In August 1987, Locus: The Magazine of the Science Fiction & Fantasy Field ranked two of the eight extant Pern novels among the “All-Time Best Fantasy Novels,” based on a poll of subscribers; Dragonflight was 9th and The White Dragon 23rd. Commenting on the Locus list, David Pringle called them “arguably science fiction rather than fantasy proper” and named McCaffrey a “leading practitioner” of the planetary romance subgenre of science fiction.
McCaffrey considered most of her work science fiction and enjoyed “cutting them short when they call me a ‘fantasy’ writer.” All the Pern books may be considered science fiction, since the dragons were genetically engineered by the Pern colonists. Regarding science, she said “I don’t keep up with developments, but I do find an expert in any field in which I must explain myself and the science involved.” Astronomer Steven Beard often helped with science questions, and McCaffrey acknowledged reproductive biologist Jack Cohen several times.
The Science Fiction Hall of Fame citation of Anne McCaffrey summarises her genre as “science fiction, though tinged with the tone and instruments of fantasy,” and her reputation as “a writer of romantic, heightened tales of adventure explicitly designed to appeal—and to make good sense to—a predominantly female adolescent audience.”
McCaffrey said in 2000, “There are no demographics on my books which indicate the readers are predominately of an age or sex group.

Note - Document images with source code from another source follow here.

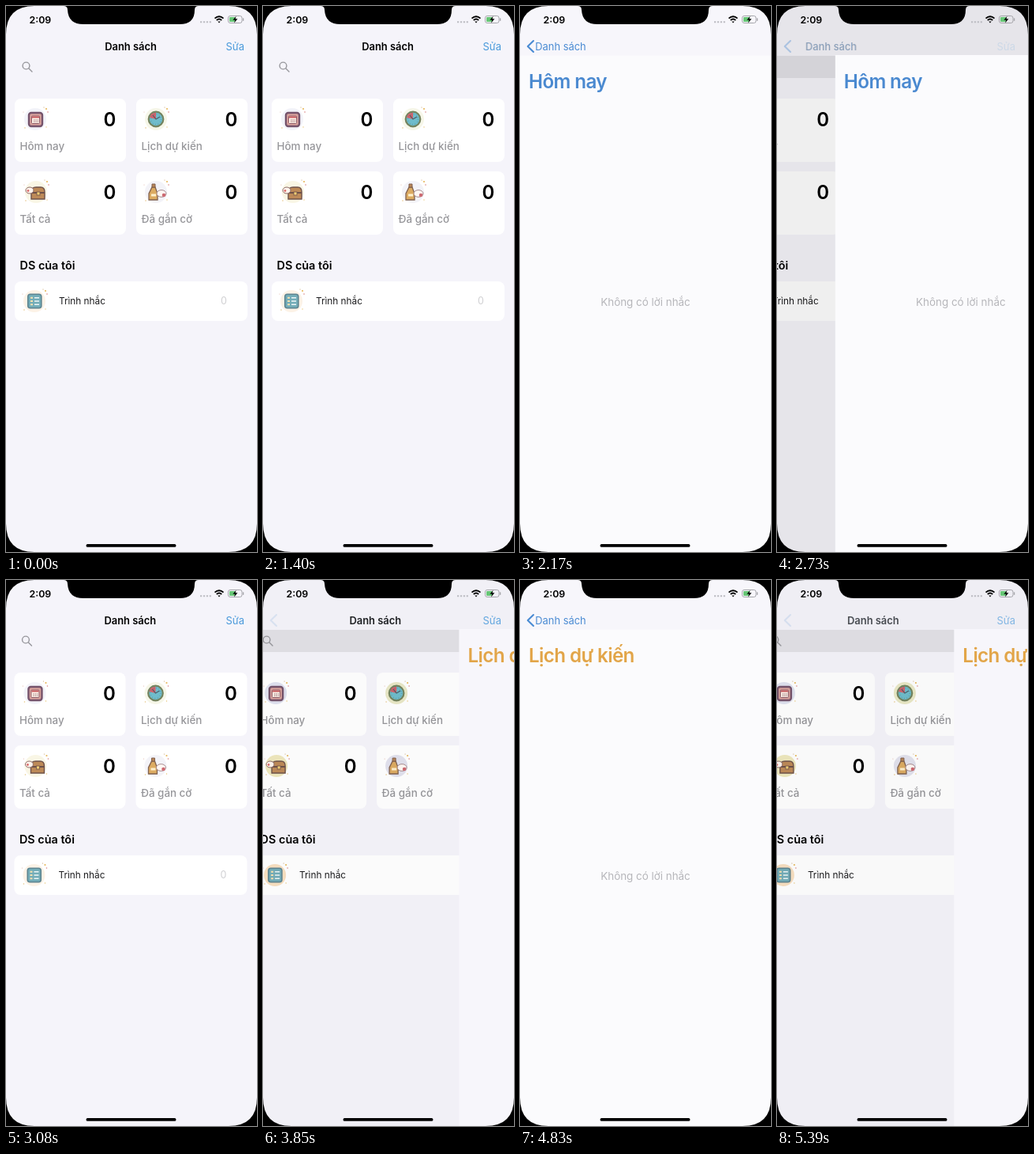
These frames come from a looping animation (318 px wide and 690 px high, 5.46 s). An HTML page:

```html
<!DOCTYPE html>
<html lang="vi">
<head>
<meta charset="utf-8">
<style>
html, body { margin: 0; width: 100%; height: 100%; overflow: hidden; background: #000; }
svg { display: block; width: 100vw; height: 100vh; }
text { font-family: Inter, Roboto, sans-serif; white-space: pre; }
.card { fill: #fff; }
.label { font-size: 13.4px; font-weight: 500; fill: #96969a; }
.count { font-size: 24px; font-weight: 600; text-anchor: middle; }
.bar { font-size: 12.9px; }
.mid { text-anchor: middle; }
.large { font-size: 24.2px; font-weight: 600; letter-spacing: -.6px; }
</style>
</head>
<body>
<svg viewBox="0 0 318 690">
  <rect width="318" height="690" fill="#f5f4fa"/>
  <g id="list">
    <rect id="field" x="11" y="63" width="295" height="28" fill="#e2e1e6"/>
    <g fill="none" stroke="#97979c" stroke-width="1.4" stroke-linecap="round">
      <circle cx="25.5" cy="75.5" r="4.4"/><path d="M29 79l4 4"/>
    </g>
    <g id="tiles"></g>
    <text x="17.5" y="333" font-size="14.4" font-weight="600">DS của tôi</text>
    <rect class="card" x="11" y="348" width="295" height="50" rx="8"/>
    <text x="67" y="377" font-size="11.8" fill="#1c1c1e">Trình nhắc</text>
    <text x="276" y="377" font-size="12.5" class="mid" fill="#d0d0d3">0</text>
    <g id="icons">
      <g transform="translate(37 143)">
        <circle class="halo" r="14" fill="#dfe2f0"/>
        <rect x="-8" y="-8" width="17" height="17" rx="3" fill="#d9a29c" stroke="#75536b" stroke-width="2.4"/>
        <rect x="-4.5" y="-4" width="10" height="9.5" rx="1" fill="#fff3e8" stroke="#8d5a67"/>
        <path d="M-4-2.5H5" stroke="#c9585c" stroke-width="2"/>
        <path d="M-2 1H4M-2 3.2H4" stroke="#8d5a67" stroke-dasharray="1.4 1"/>
      </g>
      <g transform="translate(190 143)">
        <circle class="halo" r="14" fill="#e9e8c6"/>
        <circle r="9.3" fill="#6fbccb" stroke="#73835f" stroke-width="2.2"/>
        <path d="M0 0L-8-2A8.3 8.3 0 0 1 0-8.3Z" fill="#d3616a"/>
        <path d="M-4-5L0 0L5-3" fill="none" stroke="#4a5e68" stroke-width="1.2"/>
        <circle r="6.6" fill="none" stroke="#4c8795" stroke-dasharray=".8 2.7"/>
      </g>
      <g transform="translate(38 235)">
        <circle class="halo" r="14" fill="#efe8bd"/>
        <path d="M-6 0Q-6-6 0-6H6Q11-6 11 0V9H-6Z" fill="#bd8a58" stroke="#6e5149" stroke-width="1.4"/>
        <path d="M-6 1H11" stroke="#6e5149" stroke-width="2"/>
        <rect x="1" y="0" width="4" height="4" fill="#f0ce74" stroke="#6e5149" stroke-width=".8"/>
        <ellipse cx="-8" cy="-2" rx="5" ry="4" fill="#fff5ee" stroke="#8c6a67"/>
        <circle cx="-10" cy="-1.5" r="1.4" fill="#d96a6a"/>
      </g>
      <g transform="translate(190 235)">
        <circle class="halo" r="14" fill="#e2e2ee"/>
        <path d="M-5-6L-1-6L2 2V10H-9V2Z" fill="#dcab62" stroke="#80614e" stroke-width="1.3"/>
        <path d="M-5-10H-1V-6H-5Z" fill="#b98657" stroke="#80614e"/>
        <path d="M-6 4H0" stroke="#fff0cd" stroke-width="3"/>
        <ellipse cx="7" cy="2" rx="6" ry="4.4" fill="#fff7f3" stroke="#a58a8e"/>
        <circle cx="10" cy="4" r="2.3" fill="#cd6a72"/>
      </g>
      <g transform="translate(36 373)">
        <circle class="halo" r="14" fill="#f8dfc0"/>
        <rect x="-8.2" y="-8.7" width="17" height="17.4" rx="3" fill="#74adb8" stroke="#5d8490" stroke-width="1.6"/>
        <path d="M-5-4.2H-2M-5 0H-2M-5 4.2H-2" stroke="#f5e1b0" stroke-width="2"/>
        <path d="M0-4.2H6M0 0H6M0 4.2H6" stroke="#eef7f7" stroke-width="1.6"/>
      </g>
    </g>
  </g>
  <rect id="dim" width="318" height="690"/>
  <g id="panel">
    <rect id="sheet" y="62" width="318" height="628"/>
    <text id="heading" class="large" x="11" y="103.5"></text>
    <text class="mid" x="159" y="379" font-size="13.4" fill="#b6b6ba">Không có lời nhắc</text>
  </g>
  <rect id="navFill" width="318" height="62.5" fill="#f7f6fb"/>
  <path id="chevron" d="M17 44L9.8 51L17 58" fill="none" stroke="#4a8bd3" stroke-width="2.1" stroke-linecap="round" stroke-linejoin="round"/>
  <text id="back" class="bar mid" y="55.5" fill="#4a8bd3">Danh sách</text>
  <text id="title" class="bar mid" y="55.5" font-weight="600">Danh sách</text>
  <text id="edit" class="bar" x="302" y="55.5" text-anchor="end" fill="#4a9adb">Sửa</text>

  <text x="29.5" y="21.5" font-size="12.4" font-weight="600">2:09</text>
  <path d="M246 20.2H260" stroke="#bcbcc2" stroke-width="2" stroke-dasharray="2.2 1.7"/>
  <g fill="none" stroke="#000" stroke-width="1.9">
    <path d="M264.5 15.6Q270 10.8 275.5 15.6M266.8 18Q270 15.2 273.2 18"/>
    <path d="M268.3 19.4H271.7L270 21.4Z" fill="#000" stroke="none"/>
  </g>
  <rect x="281.5" y="12.5" width="17.5" height="9" rx="2.6" fill="none" stroke="#a5a5aa"/>
  <rect x="283" y="14" width="7.5" height="6" rx="1.2" fill="#67c776"/>
  <path d="M300.6 15.4V18.8" stroke="#a5a5aa" stroke-width="1.3"/>
  <path d="M291.6 12.7L287.4 17.7H290.2L289 21.5L293.4 16.3H290.5Z"/>
  <rect x="101.5" y="680" width="114" height="3.8" rx="1.9"/>
  <path d="M73 0Q78 0 78 5Q79 23 98 23H220Q239 23 239 5Q239 0 244 0Z"/>
  <path fill-rule="evenodd" d="M0 0H318V690H0ZM36 0Q0 0 0 36V654Q0 690 36 690H282Q318 690 318 654V36Q318 0 282 0Z"/>
</svg>
<script>
const LOOP = 5460, STEP = 70, W = 318, SETTLE = 510;
const OMEGA = Math.sqrt(1000 / 3) / 1000;
const TITLE_LAG = 11;
const screens = [
  { name: 'Hôm nay', color: '#4a89d0' },
  { name: 'Lịch dự kiến', color: '#e2a548' }
];
const moves = [
  { at: 1445, open: true, screen: 0 },
  { at: 2680, open: false, screen: 0, press: 2590 },
  { at: 3802, open: true, screen: 1 },
  { at: 5255, open: false, screen: 1, press: 5180 }
];
const $ = id => document.getElementById(id);
const set = (id, attrs) => {
  for (const k in attrs) $(id).setAttribute(k, attrs[k]);
};

$('tiles').innerHTML = ['Hôm nay', 'Lịch dự kiến', 'Tất cả', 'Đã gắn cờ'].map((name, i) => {
  const x = 11 + (i % 2) * 154, y = 117 + (i >> 1) * 92;
  return `<rect class="card" x="${x}" y="${y}" width="141" height="80" rx="8"/>
    <text class="label" x="${x + 6.5}" y="${y + 65}">${name}</text>
    <text class="count" x="${x + 120.5}" y="${y + 35}">0</text>`;
}).join('');

// Small confetti around every icon
const dots = [[14, -13, 1.1, '#e8b85c'], [16, -9, .8, '#d98080'], [11, -15, .6, '#c7a06a'],
  [-13, 11, .8, '#e6c583'], [-15, -9, .6, '#e3b7a8'], [14, 10, .7, '#e8c576']];
for (const icon of $('icons').children) {
  icon.innerHTML += dots.map(([x, y, r, c]) => `<circle cx="${x}" cy="${y}" r="${r}" fill="${c}"/>`).join('');
}
const halos = document.querySelectorAll('.halo');

// Critically damped spring from 0 to 1
function spring(ms) {
  if (ms <= 0) return 0;
  if (ms >= SETTLE) return 1;
  return 1 - (1 + OMEGA * ms) * Math.exp(-OMEGA * ms);
}

function render(t) {
  const move = moves.filter(m => t >= m.at).pop();
  const progress = lag => {
    if (!move) return 0;
    const s = spring(t - move.at - lag);
    return move.open ? s : 1 - s;
  };
  const p = progress(0), q = progress(TITLE_LAG);
  const x = W * (1 - p);
  const settled = p === 1 && move.open;
  const screen = screens[move ? move.screen : 0];
  const pressed = moves.some(m => t >= m.press && t < m.at + SETTLE);
  const popping = move && !move.open;
  const tint = Math.min(1, Math.max(0, (x - 80) / 140));

  set('list', { transform: `translate(${-.3 * W * p} 0)` });
  set('field', { opacity: p > .02 ? 1 : 0 });
  halos.forEach(h => h.setAttribute('opacity', p > .02 ? 1 : .4));
  set('dim', { opacity: .08 * p });
  set('panel', { transform: `translate(${x} 0)`, visibility: p > 0 ? 'visible' : 'hidden' });
  set('sheet', { fill: `rgb(${251 - 4 * tint},${251 - 5 * tint},${253 - 2 * tint})` });
  set('heading', { fill: screen.color });
  $('heading').textContent = screen.name;
  set('navFill', { opacity: settled ? 1 : 0 });

  const cx = 158 - 106.5 * q;
  set('chevron', { opacity: q * (pressed ? .45 : 1) });
  set('back', { x: cx, opacity: q * (popping ? .5 : 1) });
  set('title', { x: cx, opacity: 1 - q });
  set('edit', { opacity: 1 - q });
}

function tick(now) {
  render(Math.floor(now % LOOP / STEP) * STEP);
  requestAnimationFrame(tick);
}
render(0);
requestAnimationFrame(tick);
</script>
</body>
</html>
```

Dragons have a universal appeal!”
In 1999, the American Library Association gave McCaffrey the 11th Margaret A. Edwards Award for lifetime achievement in writing for teens. The librarians credited her with “over 50 novels for young adults and adults” and cited seven published from 1968 to 1979 for the “significant and lasting contribution to young adult literature” that the award features: The Ship Who Sang (1969) and the first six Pern books (those sometimes called the “original trilogy” and the “Harper Hall trilogy”). The panel chair observed that “McCaffrey’s focus on the personal and emotional need of human beings mirrors the quest of today’s teens to find their own place in society.”